> **Provided data**:
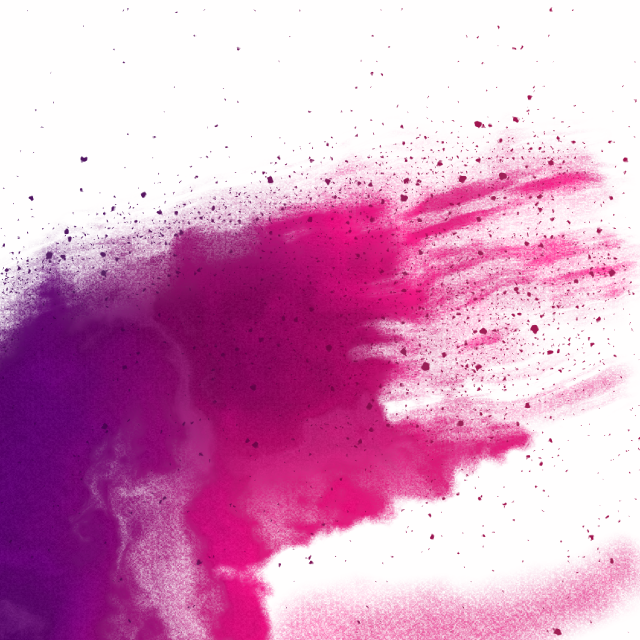
Write a WebGL 2 fragment shader that draws this background.

```glsl
#version 300 es
precision highp float;
uniform vec2 u_resolution;
out vec4 fragColor;

float hash(vec2 p) {
  return fract(sin(dot(p, vec2(127.1, 311.7))) * 43758.5453);
}

float noise(vec2 p) {
  vec2 i = floor(p), f = fract(p);
  f = f * f * (3.0 - 2.0 * f);
  return mix(mix(hash(i), hash(i + vec2(1, 0)), f.x),
             mix(hash(i + vec2(0, 1)), hash(i + vec2(1, 1)), f.x), f.y);
}

float fbm(vec2 p) {
  float sum = 0.0, amp = 0.5;
  for (int i = 0; i < 5; i++) {
    sum += amp * noise(p);
    p = mat2(1.6, 1.2, -1.2, 1.6) * p + 3.7;
    amp *= 0.5;
  }
  return sum;
}

float smoothMin(float a, float b, float k) {
  float h = max(k - abs(a - b), 0.0) / k;
  return min(a, b) - h * h * k * 0.25;
}

// Tapered capsule from a to b
float streak(vec2 p, vec2 a, vec2 b, float ra, float rb) {
  float h = clamp(dot(p - a, b - a) / dot(b - a, b - a), 0.0, 1.0);
  return length(p - mix(a, b, h)) - mix(ra, rb, h);
}

// Height above the sloping upper edge of the cloud
float aboveTop(vec2 p) {
  return p.y - (0.575 + 0.22 * p.x - 0.05 * exp(-p.x * 15.0));
}

float cloudShape(vec2 p) {
  float under = 0.35 * p.x - 0.022 - 0.4 * (1.0 - smoothstep(0.27, 0.34, p.x));
  float d = max(max(aboveTop(p), under - p.y), p.x - 0.6);
  d = smoothMin(d, streak(p, vec2(0.5, 0.6), vec2(0.88, 0.725), 0.07, 0.016), 0.03);
  d = smoothMin(d, streak(p, vec2(0.55, 0.515), vec2(0.925, 0.588), 0.06, 0.018), 0.03);
  d = smoothMin(d, streak(p, vec2(0.55, 0.45), vec2(0.79, 0.478), 0.04, 0.004), 0.02);
  d = smoothMin(d, streak(p, vec2(0.55, 0.41), vec2(0.74, 0.422), 0.04, 0.004), 0.02);
  d = smoothMin(d, streak(p, vec2(0.5, 0.26), vec2(0.665, 0.275), 0.07, 0.062), 0.03);
  d = smoothMin(d, streak(p, vec2(0.67, 0.3), vec2(0.85, 0.345), 0.045, 0.016), 0.02);
  return smoothMin(d, streak(p, vec2(0.25, 0.02), vec2(0.38, 0.045), 0.06, 0.05), 0.02);
}

// Chance of a speck: upper edge, right spray, streak tips, sparse remainder
float speckChance(vec2 p) {
  float top = aboveTop(p);
  vec2 spray = (p - vec2(0.68, 0.51)) * vec2(4.0, 6.0);
  float chance = 0.5 * exp(-abs(top - 0.01) * 24.0) * smoothstep(0.95, 0.75, p.x);
  chance += 0.4 * exp(-dot(spray, spray));
  chance += 0.05 * smoothstep(0.1, 0.0, top) * smoothstep(0.02, 0.2, p.y);
  vec2 tips[5] = vec2[5](vec2(0.87, 0.74), vec2(0.93, 0.585), vec2(0.79, 0.478),
                         vec2(0.74, 0.42), vec2(0.01, 0.56));
  for (int i = 0; i < 5; i++) chance += 0.6 * exp(-dot(p - tips[i], p - tips[i]) * 1500.0);
  return chance;
}

float specks(vec2 p) {
  float cover = 0.0, cells = 34.0, px = 1.0 / u_resolution.y;
  vec2 ragged = p + 0.004 * (vec2(noise(p * 220.0), noise(p * 220.0 + 40.0)) - 0.5);
  for (int i = 0; i < 4; i++) {
    vec2 id = floor(p * cells), seed = id + float(i) * 71.3;
    vec2 center = (id + 0.3 + 0.4 * vec2(hash(seed), hash(seed + 17.0))) / cells;
    float radius = mix(0.05, 0.2, pow(hash(seed + 31.0), 3.0)) / cells;
    float present = step(hash(seed + 53.0), speckChance(center));
    float dist = length(ragged - center);
    cover = max(cover, present * smoothstep(radius + px, radius - px, dist));
    cells *= 1.55;
  }
  return cover;
}

void main() {
  vec2 p = gl_FragCoord.xy / u_resolution;
  vec2 along = mat2(0.965, -0.262, 0.262, 0.965) * p;
  vec2 warp = vec2(fbm(p * 5.0), fbm(p * 5.0 + 9.0)) - 0.48;
  float smoke = fbm(p * 7.0 + warp * 4.0);
  float fibers = fbm(along * vec2(7.0, 48.0) + warp * 3.0);
  float grain = noise(p * 420.0) * 0.6 + hash(floor(p * 512.0)) * 0.4;
  float top = aboveTop(p);

  // Powder density, soft above and crisp below
  float upper = smoothstep(0.34, 0.5, p.y);
  float d = cloudShape(p + warp * 0.09) + (fbm(p * 24.0) - 0.48) * 0.05;
  d += upper * (fibers - 0.48) * 0.09;
  float softness = mix(0.012, 0.042, upper);
  float density = smoothstep(softness, -softness, d);
  float thin = smoothstep(-0.13, 0.02, top) * smoothstep(0.75, 0.55, p.x);
  float spread = smoothstep(0.56, 0.78, p.x) * smoothstep(0.26, 0.36, p.y);
  density *= 1.0 - 0.5 * thin * smoothstep(0.25, 0.7, smoke);
  density *= 1.0 - spread * (0.12 + 0.7 * smoothstep(0.35, 0.7, fibers));
  vec2 pale = (p - vec2(0.16, 0.23)) * vec2(9.0, 10.0);
  float wisps = exp(-dot(pale, pale)) + 0.9 * smoothstep(0.2, 0.02, p.y - 0.2 * p.x) * smoothstep(0.1, 0.3, p.x);
  density *= 1.0 - 0.6 * wisps * smoothstep(0.38, 0.65, smoke);

  // Faint drifting dust
  float dust = 0.42 * smoothstep(0.045, -0.03, streak(p + warp * 0.08, vec2(0.5, -0.02), vec2(0.98, 0.095), 0.065, 0.015));
  float haze = streak(p, vec2(0.6, 0.36), vec2(0.94, 0.4), 0.05, 0.035);
  dust += 0.35 * smoothstep(0.03, -0.04, haze) * smoothstep(0.42, 0.65, fibers);
  dust += 0.3 * smoothstep(0.09, 0.0, d) * upper * smoothstep(0.4, 0.65, fibers);
  density = max(density, dust * (0.5 + smoke));
  density = clamp(density + (grain - 0.5) * 2.4 * density * (1.0 - density), 0.0, 1.0);

  // Purple to pink pigment with a dark wine core
  float hue = smoothstep(0.0, 0.62, p.x + 0.2 * (0.45 - p.y) + warp.x * 0.25);
  vec3 pigment = mix(vec3(0.34, 0.01, 0.41), vec3(0.87, 0.06, 0.45), hue);
  vec2 core = (mat2(0.97, 0.24, -0.24, 0.97) * (p - vec2(0.39, 0.47) + warp * 0.15)) * vec2(4.2, 7.5);
  pigment = mix(pigment, vec3(0.43, 0.01, 0.31), 0.85 * exp(-dot(core, core)));
  pigment *= 1.0 + (0.48 - smoke) * 0.55;
  pigment += vec3(0.12, 0.08, 0.11) * smoothstep(0.5, 0.75, smoke);
  pigment += (grain - 0.5) * 0.07;
  vec3 color = mix(vec3(1.0, 0.995, 0.995), pigment, density);

  // Dark flecks
  vec3 fleck = mix(vec3(0.25, 0.0, 0.33), vec3(0.6, 0.0, 0.25), smoothstep(0.1, 0.8, p.x));
  color = mix(color, fleck * (1.0 - 0.25 * density), specks(p) * mix(0.92, 0.6, density));
  fragColor = vec4(clamp(color, 0.0, 1.0), 1.0);
}
```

> **Work request**: The records above should be written out exactly, and the images dropped.

> **Written reply**:
Write a WebGL 2 fragment shader that draws this background.

```glsl
#version 300 es
precision highp float;
uniform vec2 u_resolution;
out vec4 fragColor;

float hash(vec2 p) {
  return fract(sin(dot(p, vec2(127.1, 311.7))) * 43758.5453);
}

float noise(vec2 p) {
  vec2 i = floor(p), f = fract(p);
  f = f * f * (3.0 - 2.0 * f);
  return mix(mix(hash(i), hash(i + vec2(1, 0)), f.x),
             mix(hash(i + vec2(0, 1)), hash(i + vec2(1, 1)), f.x), f.y);
}

float fbm(vec2 p) {
  float sum = 0.0, amp = 0.5;
  for (int i = 0; i < 5; i++) {
    sum += amp * noise(p);
    p = mat2(1.6, 1.2, -1.2, 1.6) * p + 3.7;
    amp *= 0.5;
  }
  return sum;
}

float smoothMin(float a, float b, float k) {
  float h = max(k - abs(a - b), 0.0) / k;
  return min(a, b) - h * h * k * 0.25;
}

// Tapered capsule from a to b
float streak(vec2 p, vec2 a, vec2 b, float ra, float rb) {
  float h = clamp(dot(p - a, b - a) / dot(b - a, b - a), 0.0, 1.0);
  return length(p - mix(a, b, h)) - mix(ra, rb, h);
}

// Height above the sloping upper edge of the cloud
float aboveTop(vec2 p) {
  return p.y - (0.575 + 0.22 * p.x - 0.05 * exp(-p.x * 15.0));
}

float cloudShape(vec2 p) {
  float under = 0.35 * p.x - 0.022 - 0.4 * (1.0 - smoothstep(0.27, 0.34, p.x));
  float d = max(max(aboveTop(p), under - p.y), p.x - 0.6);
  d = smoothMin(d, streak(p, vec2(0.5, 0.6), vec2(0.88, 0.725), 0.07, 0.016), 0.03);
  d = smoothMin(d, streak(p, vec2(0.55, 0.515), vec2(0.925, 0.588), 0.06, 0.018), 0.03);
  d = smoothMin(d, streak(p, vec2(0.55, 0.45), vec2(0.79, 0.478), 0.04, 0.004), 0.02);
  d = smoothMin(d, streak(p, vec2(0.55, 0.41), vec2(0.74, 0.422), 0.04, 0.004), 0.02);
  d = smoothMin(d, streak(p, vec2(0.5, 0.26), vec2(0.665, 0.275), 0.07, 0.062), 0.03);
  d = smoothMin(d, streak(p, vec2(0.67, 0.3), vec2(0.85, 0.345), 0.045, 0.016), 0.02);
  return smoothMin(d, streak(p, vec2(0.25, 0.02), vec2(0.38, 0.045), 0.06, 0.05), 0.02);
}

// Chance of a speck: upper edge, right spray, streak tips, sparse remainder
float speckChance(vec2 p) {
  float top = aboveTop(p);
  vec2 spray = (p - vec2(0.68, 0.51)) * vec2(4.0, 6.0);
  float chance = 0.5 * exp(-abs(top - 0.01) * 24.0) * smoothstep(0.95, 0.75, p.x);
  chance += 0.4 * exp(-dot(spray, spray));
  chance += 0.05 * smoothstep(0.1, 0.0, top) * smoothstep(0.02, 0.2, p.y);
  vec2 tips[5] = vec2[5](vec2(0.87, 0.74), vec2(0.93, 0.585), vec2(0.79, 0.478),
                         vec2(0.74, 0.42), vec2(0.01, 0.56));
  for (int i = 0; i < 5; i++) chance += 0.6 * exp(-dot(p - tips[i], p - tips[i]) * 1500.0);
  return chance;
}

float specks(vec2 p) {
  float cover = 0.0, cells = 34.0, px = 1.0 / u_resolution.y;
  vec2 ragged = p + 0.004 * (vec2(noise(p * 220.0), noise(p * 220.0 + 40.0)) - 0.5);
  for (int i = 0; i < 4; i++) {
    vec2 id = floor(p * cells), seed = id + float(i) * 71.3;
    vec2 center = (id + 0.3 + 0.4 * vec2(hash(seed), hash(seed + 17.0))) / cells;
    float radius = mix(0.05, 0.2, pow(hash(seed + 31.0), 3.0)) / cells;
    float present = step(hash(seed + 53.0), speckChance(center));
    float dist = length(ragged - center);
    cover = max(cover, present * smoothstep(radius + px, radius - px, dist));
    cells *= 1.55;
  }
  return cover;
}

void main() {
  vec2 p = gl_FragCoord.xy / u_resolution;
  vec2 along = mat2(0.965, -0.262, 0.262, 0.965) * p;
  vec2 warp = vec2(fbm(p * 5.0), fbm(p * 5.0 + 9.0)) - 0.48;
  float smoke = fbm(p * 7.0 + warp * 4.0);
  float fibers = fbm(along * vec2(7.0, 48.0) + warp * 3.0);
  float grain = noise(p * 420.0) * 0.6 + hash(floor(p * 512.0)) * 0.4;
  float top = aboveTop(p);

  // Powder density, soft above and crisp below
  float upper = smoothstep(0.34, 0.5, p.y);
  float d = cloudShape(p + warp * 0.09) + (fbm(p * 24.0) - 0.48) * 0.05;
  d += upper * (fibers - 0.48) * 0.09;
  float softness = mix(0.012, 0.042, upper);
  float density = smoothstep(softness, -softness, d);
  float thin = smoothstep(-0.13, 0.02, top) * smoothstep(0.75, 0.55, p.x);
  float spread = smoothstep(0.56, 0.78, p.x) * smoothstep(0.26, 0.36, p.y);
  density *= 1.0 - 0.5 * thin * smoothstep(0.25, 0.7, smoke);
  density *= 1.0 - spread * (0.12 + 0.7 * smoothstep(0.35, 0.7, fibers));
  vec2 pale = (p - vec2(0.16, 0.23)) * vec2(9.0, 10.0);
  float wisps = exp(-dot(pale, pale)) + 0.9 * smoothstep(0.2, 0.02, p.y - 0.2 * p.x) * smoothstep(0.1, 0.3, p.x);
  density *= 1.0 - 0.6 * wisps * smoothstep(0.38, 0.65, smoke);

  // Faint drifting dust
  float dust = 0.42 * smoothstep(0.045, -0.03, streak(p + warp * 0.08, vec2(0.5, -0.02), vec2(0.98, 0.095), 0.065, 0.015));
  float haze = streak(p, vec2(0.6, 0.36), vec2(0.94, 0.4), 0.05, 0.035);
  dust += 0.35 * smoothstep(0.03, -0.04, haze) * smoothstep(0.42, 0.65, fibers);
  dust += 0.3 * smoothstep(0.09, 0.0, d) * upper * smoothstep(0.4, 0.65, fibers);
  density = max(density, dust * (0.5 + smoke));
  density = clamp(density + (grain - 0.5) * 2.4 * density * (1.0 - density), 0.0, 1.0);

  // Purple to pink pigment with a dark wine core
  float hue = smoothstep(0.0, 0.62, p.x + 0.2 * (0.45 - p.y) + warp.x * 0.25);
  vec3 pigment = mix(vec3(0.34, 0.01, 0.41), vec3(0.87, 0.06, 0.45), hue);
  vec2 core = (mat2(0.97, 0.24, -0.24, 0.97) * (p - vec2(0.39, 0.47) + warp * 0.15)) * vec2(4.2, 7.5);
  pigment = mix(pigment, vec3(0.43, 0.01, 0.31), 0.85 * exp(-dot(core, core)));
  pigment *= 1.0 + (0.48 - smoke) * 0.55;
  pigment += vec3(0.12, 0.08, 0.11) * smoothstep(0.5, 0.75, smoke);
  pigment += (grain - 0.5) * 0.07;
  vec3 color = mix(vec3(1.0, 0.995, 0.995), pigment, density);

  // Dark flecks
  vec3 fleck = mix(vec3(0.25, 0.0, 0.33), vec3(0.6, 0.0, 0.25), smoothstep(0.1, 0.8, p.x));
  color = mix(color, fleck * (1.0 - 0.25 * density), specks(p) * mix(0.92, 0.6, density));
  fragColor = vec4(clamp(color, 0.0, 1.0), 1.0);
}
```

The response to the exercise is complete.